(Document images with source code)

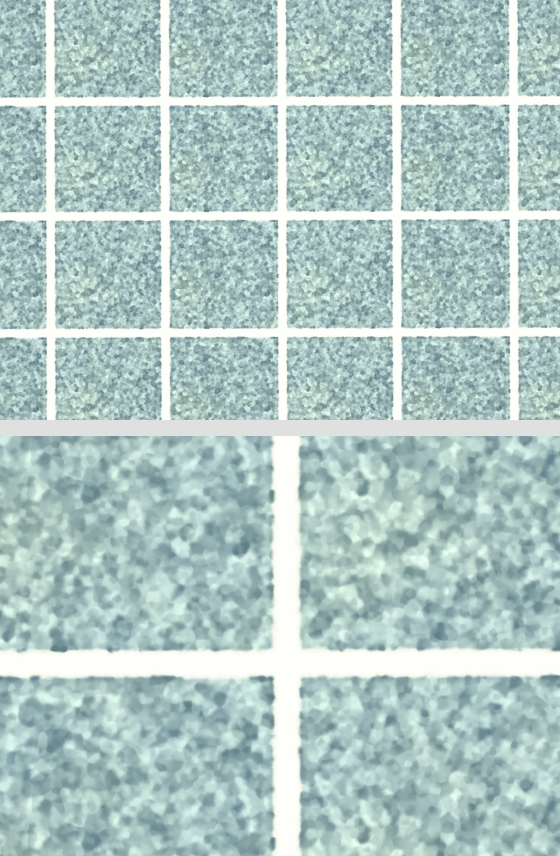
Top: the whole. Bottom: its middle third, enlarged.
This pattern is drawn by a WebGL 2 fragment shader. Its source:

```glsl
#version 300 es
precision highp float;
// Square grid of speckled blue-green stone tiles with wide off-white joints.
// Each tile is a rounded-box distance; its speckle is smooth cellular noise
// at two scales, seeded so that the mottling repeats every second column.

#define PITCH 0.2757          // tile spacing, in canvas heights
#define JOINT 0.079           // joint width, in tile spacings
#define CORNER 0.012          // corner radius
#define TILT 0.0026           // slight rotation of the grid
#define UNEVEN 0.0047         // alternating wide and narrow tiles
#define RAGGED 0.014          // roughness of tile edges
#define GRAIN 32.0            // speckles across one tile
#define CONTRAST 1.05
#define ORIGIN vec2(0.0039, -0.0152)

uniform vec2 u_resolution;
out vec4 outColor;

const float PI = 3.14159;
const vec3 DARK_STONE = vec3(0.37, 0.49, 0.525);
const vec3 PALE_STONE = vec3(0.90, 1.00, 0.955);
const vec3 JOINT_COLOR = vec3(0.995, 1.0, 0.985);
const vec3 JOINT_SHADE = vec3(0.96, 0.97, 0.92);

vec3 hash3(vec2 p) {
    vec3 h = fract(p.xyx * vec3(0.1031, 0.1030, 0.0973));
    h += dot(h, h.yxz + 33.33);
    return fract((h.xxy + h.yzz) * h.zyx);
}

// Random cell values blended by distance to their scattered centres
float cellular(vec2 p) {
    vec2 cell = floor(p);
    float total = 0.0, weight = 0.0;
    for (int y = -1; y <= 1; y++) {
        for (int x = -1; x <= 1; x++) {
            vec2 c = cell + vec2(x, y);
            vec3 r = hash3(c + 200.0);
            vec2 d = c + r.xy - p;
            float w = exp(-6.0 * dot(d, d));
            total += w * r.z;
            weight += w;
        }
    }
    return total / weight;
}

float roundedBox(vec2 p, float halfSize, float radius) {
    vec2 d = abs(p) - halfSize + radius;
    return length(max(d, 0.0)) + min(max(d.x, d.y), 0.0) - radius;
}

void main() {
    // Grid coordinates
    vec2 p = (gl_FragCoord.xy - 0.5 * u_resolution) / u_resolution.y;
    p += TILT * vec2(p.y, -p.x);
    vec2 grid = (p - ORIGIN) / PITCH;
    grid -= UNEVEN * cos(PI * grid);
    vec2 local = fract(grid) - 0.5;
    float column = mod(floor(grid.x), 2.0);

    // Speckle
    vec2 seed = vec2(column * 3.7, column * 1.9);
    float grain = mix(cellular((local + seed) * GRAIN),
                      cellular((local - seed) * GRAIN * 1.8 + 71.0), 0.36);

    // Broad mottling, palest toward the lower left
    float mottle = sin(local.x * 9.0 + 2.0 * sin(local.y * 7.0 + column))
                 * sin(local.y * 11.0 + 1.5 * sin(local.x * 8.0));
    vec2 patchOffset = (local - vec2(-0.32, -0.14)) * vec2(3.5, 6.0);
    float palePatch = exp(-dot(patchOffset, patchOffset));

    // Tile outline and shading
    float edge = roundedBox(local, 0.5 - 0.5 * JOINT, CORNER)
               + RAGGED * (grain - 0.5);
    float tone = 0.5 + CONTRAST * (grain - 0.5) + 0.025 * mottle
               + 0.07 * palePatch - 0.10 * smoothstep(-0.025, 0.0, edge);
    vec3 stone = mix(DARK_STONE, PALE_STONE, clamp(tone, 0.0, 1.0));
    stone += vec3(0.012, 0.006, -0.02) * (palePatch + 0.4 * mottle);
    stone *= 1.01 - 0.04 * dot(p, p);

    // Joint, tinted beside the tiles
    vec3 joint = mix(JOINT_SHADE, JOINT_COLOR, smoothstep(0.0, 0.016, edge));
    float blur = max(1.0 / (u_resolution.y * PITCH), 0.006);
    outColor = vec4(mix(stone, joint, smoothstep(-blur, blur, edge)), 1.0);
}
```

...

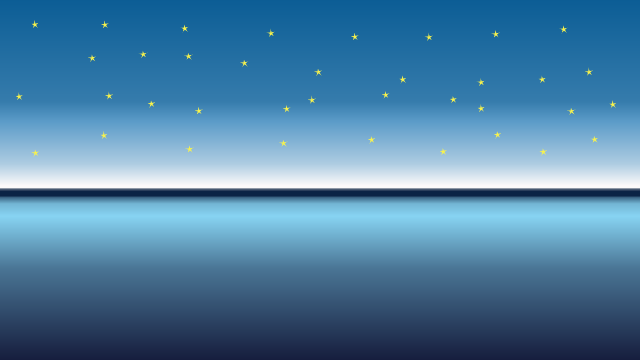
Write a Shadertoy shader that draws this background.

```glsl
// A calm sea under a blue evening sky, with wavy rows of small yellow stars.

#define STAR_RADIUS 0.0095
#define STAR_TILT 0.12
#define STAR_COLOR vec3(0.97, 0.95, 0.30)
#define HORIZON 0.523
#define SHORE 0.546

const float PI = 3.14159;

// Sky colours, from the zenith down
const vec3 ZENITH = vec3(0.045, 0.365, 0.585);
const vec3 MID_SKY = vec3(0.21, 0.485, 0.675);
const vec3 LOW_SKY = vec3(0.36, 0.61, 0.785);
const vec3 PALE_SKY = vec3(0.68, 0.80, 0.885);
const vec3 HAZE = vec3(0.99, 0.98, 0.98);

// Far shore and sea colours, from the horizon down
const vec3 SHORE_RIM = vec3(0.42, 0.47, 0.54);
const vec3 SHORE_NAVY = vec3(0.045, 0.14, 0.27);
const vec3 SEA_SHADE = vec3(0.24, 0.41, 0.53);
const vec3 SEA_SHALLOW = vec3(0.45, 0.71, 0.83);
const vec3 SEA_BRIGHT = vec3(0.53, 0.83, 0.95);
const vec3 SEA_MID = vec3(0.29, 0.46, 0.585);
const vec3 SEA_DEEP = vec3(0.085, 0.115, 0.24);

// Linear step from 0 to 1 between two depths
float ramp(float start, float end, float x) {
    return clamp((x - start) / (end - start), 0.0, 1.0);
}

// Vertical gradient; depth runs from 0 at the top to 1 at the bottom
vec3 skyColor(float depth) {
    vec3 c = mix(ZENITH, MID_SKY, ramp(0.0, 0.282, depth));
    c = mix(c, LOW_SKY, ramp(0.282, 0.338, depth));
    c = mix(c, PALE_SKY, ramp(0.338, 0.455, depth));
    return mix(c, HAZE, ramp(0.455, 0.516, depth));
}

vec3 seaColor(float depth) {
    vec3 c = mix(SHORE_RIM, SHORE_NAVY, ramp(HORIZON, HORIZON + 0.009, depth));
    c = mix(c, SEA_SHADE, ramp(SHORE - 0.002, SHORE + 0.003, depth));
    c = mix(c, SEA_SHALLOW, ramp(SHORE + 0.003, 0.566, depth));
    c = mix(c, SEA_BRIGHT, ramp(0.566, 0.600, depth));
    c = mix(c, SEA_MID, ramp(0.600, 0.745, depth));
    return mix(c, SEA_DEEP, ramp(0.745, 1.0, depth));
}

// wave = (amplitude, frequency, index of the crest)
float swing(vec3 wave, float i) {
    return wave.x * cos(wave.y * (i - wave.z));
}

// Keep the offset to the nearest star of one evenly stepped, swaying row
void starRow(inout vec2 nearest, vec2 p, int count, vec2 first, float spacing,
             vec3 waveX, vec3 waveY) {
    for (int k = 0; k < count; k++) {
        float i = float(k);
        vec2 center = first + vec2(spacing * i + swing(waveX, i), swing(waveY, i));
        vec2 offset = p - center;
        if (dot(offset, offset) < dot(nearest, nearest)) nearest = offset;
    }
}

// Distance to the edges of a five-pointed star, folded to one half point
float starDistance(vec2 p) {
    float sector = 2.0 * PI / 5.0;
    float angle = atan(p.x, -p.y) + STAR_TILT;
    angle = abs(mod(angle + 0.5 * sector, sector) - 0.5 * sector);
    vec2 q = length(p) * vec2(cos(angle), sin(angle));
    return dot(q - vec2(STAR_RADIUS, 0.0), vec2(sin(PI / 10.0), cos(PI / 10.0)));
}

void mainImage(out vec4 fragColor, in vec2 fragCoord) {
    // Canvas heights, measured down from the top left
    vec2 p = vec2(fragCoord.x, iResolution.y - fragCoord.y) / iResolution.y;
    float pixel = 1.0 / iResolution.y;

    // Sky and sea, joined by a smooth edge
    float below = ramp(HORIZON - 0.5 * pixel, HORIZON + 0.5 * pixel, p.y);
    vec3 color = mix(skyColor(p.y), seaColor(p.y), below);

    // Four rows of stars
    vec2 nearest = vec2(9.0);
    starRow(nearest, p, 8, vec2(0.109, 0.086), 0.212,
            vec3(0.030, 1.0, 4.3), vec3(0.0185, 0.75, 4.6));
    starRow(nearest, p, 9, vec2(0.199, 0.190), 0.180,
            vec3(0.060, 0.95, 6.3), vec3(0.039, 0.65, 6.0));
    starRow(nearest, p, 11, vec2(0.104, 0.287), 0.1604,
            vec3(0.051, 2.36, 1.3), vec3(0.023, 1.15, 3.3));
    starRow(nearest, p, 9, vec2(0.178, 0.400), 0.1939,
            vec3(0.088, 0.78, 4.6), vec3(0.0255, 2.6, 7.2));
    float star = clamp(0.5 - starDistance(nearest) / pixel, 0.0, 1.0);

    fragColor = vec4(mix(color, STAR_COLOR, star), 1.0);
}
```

[What is being asked]: Using the entries above, copy out all lines that contain the string "column".

[Answer for the task]:
// at two scales, seeded so that the mottling repeats every second column.
    float column = mod(floor(grid.x), 2.0);
    vec2 seed = vec2(column * 3.7, column * 1.9);
    float mottle = sin(local.x * 9.0 + 2.0 * sin(local.y * 7.0 + column))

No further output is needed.